I’m pretty impatient. I’d rather get something done today than have it drag out for months. It probably comes with the territory of being young. One area of wisdom is a sense of pace—that sense of working hard without losing perspective and not spilling all your resources too quickly.

I teach my six-year-old’s soccer team, a group of boys with no sense of pace. It’s either full go or full stop. No sense of using energy appropriately. Frankly that’s not always confined to young boys, but older people can help us learn a sense of pace.

One Bible example is Moses and Jethro in Exodus 18. Moses was burning the candle at both ends, trying to solve everyone’s problems, and Jethro came along and noticed. He provided a sense of pace, a solution to give strength so Moses would be able to endure (Exodus 18:23). Pace involves knowing the limits of my resources and energy and not spending my reserves inappropriately or ineffectively.

Pace also involves expectations. As young people, we might not know when we are working too hard or too easy. If you’re running, how hard should you be breathing at ‘x’ pace? Paul gave Timothy a sense of appropriate pace in 1 and 2 Timothy, explaining how the church should be functioning and how Timothy should be leading in the church. He told Timothy to expect problems, and gave him guidelines to handle those situations. He told Timothy to expect rewards and enjoy those rewards. Sometimes young guys expect no problems and sometimes they expect too many. Older guys can help give a sense of pace in our pursuit of leading the church and seeing God work.

Search out the Scriptures and see God’s patience with us to give you a sense of pace. Ask older people in your church, What do I seem impatient about in ministry? Ask older pastors, How have you sustained yourself in fervency for ministry all these years?

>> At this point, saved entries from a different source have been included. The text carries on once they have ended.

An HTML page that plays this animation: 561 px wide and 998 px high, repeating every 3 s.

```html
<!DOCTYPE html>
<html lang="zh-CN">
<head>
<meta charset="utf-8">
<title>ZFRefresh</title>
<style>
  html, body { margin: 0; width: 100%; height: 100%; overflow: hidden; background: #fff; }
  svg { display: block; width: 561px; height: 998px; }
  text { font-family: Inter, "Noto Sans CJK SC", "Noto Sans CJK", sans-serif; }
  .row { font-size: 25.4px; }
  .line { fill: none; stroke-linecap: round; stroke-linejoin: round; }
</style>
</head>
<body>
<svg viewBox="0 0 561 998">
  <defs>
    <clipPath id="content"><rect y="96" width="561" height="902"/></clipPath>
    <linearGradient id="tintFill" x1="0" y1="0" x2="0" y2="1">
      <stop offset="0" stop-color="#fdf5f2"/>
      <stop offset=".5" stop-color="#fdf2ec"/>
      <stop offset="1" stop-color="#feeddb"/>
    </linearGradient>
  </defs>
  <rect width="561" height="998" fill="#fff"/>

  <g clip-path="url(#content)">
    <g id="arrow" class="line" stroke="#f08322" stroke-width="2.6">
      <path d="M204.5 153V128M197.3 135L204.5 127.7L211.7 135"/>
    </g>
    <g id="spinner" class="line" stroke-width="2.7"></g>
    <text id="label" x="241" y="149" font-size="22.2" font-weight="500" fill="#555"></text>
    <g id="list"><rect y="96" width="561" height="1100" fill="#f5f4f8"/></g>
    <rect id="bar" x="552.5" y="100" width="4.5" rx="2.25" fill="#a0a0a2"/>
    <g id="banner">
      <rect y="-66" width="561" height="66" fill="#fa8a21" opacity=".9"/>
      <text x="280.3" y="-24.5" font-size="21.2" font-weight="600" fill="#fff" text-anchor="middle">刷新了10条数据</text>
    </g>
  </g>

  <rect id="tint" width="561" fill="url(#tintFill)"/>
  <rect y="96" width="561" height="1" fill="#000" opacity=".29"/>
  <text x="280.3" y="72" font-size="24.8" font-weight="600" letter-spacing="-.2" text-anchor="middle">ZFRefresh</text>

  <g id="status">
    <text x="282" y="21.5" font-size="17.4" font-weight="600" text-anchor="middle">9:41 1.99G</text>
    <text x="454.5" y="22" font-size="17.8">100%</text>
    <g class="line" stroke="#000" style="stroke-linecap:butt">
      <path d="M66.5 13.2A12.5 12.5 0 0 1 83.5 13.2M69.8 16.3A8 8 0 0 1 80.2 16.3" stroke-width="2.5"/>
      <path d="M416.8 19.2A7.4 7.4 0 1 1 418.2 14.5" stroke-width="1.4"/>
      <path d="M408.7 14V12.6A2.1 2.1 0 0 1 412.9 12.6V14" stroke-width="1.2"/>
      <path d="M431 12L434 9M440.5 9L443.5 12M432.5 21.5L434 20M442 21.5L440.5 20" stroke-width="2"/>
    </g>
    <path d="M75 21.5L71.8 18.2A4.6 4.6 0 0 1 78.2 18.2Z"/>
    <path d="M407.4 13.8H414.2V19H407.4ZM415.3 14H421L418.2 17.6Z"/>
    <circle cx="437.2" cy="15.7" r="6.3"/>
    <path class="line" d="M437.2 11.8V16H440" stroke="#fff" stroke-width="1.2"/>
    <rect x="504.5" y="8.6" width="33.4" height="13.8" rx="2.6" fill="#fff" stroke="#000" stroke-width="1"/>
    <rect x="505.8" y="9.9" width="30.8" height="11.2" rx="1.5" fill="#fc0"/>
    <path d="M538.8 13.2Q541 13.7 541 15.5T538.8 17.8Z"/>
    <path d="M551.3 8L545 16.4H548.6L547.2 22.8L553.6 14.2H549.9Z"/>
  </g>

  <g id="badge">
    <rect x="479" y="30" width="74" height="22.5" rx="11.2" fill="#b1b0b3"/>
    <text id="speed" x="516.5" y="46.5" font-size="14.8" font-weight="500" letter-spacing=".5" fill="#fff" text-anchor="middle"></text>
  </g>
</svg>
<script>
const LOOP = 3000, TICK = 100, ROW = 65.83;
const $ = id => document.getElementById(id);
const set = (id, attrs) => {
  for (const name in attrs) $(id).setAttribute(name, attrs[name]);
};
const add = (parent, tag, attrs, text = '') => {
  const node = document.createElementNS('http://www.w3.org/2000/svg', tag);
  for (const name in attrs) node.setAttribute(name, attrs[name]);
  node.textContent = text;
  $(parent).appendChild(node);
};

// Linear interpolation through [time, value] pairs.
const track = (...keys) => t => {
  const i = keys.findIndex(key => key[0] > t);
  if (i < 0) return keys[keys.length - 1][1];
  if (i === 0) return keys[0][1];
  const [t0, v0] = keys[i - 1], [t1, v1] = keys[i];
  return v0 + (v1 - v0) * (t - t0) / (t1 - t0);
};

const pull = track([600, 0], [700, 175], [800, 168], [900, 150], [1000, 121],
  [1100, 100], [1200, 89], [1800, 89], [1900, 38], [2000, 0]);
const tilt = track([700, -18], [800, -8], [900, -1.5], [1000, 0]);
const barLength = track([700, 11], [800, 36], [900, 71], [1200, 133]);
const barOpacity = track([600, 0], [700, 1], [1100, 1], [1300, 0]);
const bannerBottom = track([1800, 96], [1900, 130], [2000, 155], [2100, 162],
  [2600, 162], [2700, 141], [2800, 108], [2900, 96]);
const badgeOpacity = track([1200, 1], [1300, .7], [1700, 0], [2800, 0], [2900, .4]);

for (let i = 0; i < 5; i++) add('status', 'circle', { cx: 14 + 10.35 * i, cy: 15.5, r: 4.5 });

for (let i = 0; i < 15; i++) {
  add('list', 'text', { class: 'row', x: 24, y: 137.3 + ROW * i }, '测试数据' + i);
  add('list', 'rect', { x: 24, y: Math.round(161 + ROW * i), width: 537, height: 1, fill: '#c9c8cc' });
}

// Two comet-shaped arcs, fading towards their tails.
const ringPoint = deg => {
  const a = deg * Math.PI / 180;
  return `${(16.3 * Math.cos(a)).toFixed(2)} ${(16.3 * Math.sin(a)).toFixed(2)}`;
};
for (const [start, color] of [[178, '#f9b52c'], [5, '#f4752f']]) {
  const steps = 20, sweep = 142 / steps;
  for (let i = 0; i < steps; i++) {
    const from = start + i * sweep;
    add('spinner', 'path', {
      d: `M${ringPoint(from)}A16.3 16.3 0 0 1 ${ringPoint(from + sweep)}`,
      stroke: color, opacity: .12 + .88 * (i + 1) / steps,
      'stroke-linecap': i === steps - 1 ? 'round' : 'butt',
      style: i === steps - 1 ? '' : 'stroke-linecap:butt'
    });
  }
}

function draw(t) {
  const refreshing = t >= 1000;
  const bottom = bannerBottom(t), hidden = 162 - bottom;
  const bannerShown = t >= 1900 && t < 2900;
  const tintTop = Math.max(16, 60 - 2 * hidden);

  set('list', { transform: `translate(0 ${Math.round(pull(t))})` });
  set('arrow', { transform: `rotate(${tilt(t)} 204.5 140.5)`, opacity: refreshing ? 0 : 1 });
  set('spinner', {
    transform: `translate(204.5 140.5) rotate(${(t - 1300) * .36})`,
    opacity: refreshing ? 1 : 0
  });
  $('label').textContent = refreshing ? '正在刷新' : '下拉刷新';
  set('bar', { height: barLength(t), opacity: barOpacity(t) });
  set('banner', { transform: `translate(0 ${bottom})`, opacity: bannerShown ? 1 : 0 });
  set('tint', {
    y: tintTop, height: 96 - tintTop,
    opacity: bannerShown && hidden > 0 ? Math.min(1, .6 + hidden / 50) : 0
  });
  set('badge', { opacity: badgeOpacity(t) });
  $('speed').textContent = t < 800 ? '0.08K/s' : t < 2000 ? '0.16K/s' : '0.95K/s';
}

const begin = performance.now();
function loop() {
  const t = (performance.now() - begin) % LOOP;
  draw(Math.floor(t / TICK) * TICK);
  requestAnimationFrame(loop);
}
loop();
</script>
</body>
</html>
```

Thank God for His wisdom by sharing ministry together!

Will Hatfield, Campus Baptist Church, Ames, Iowa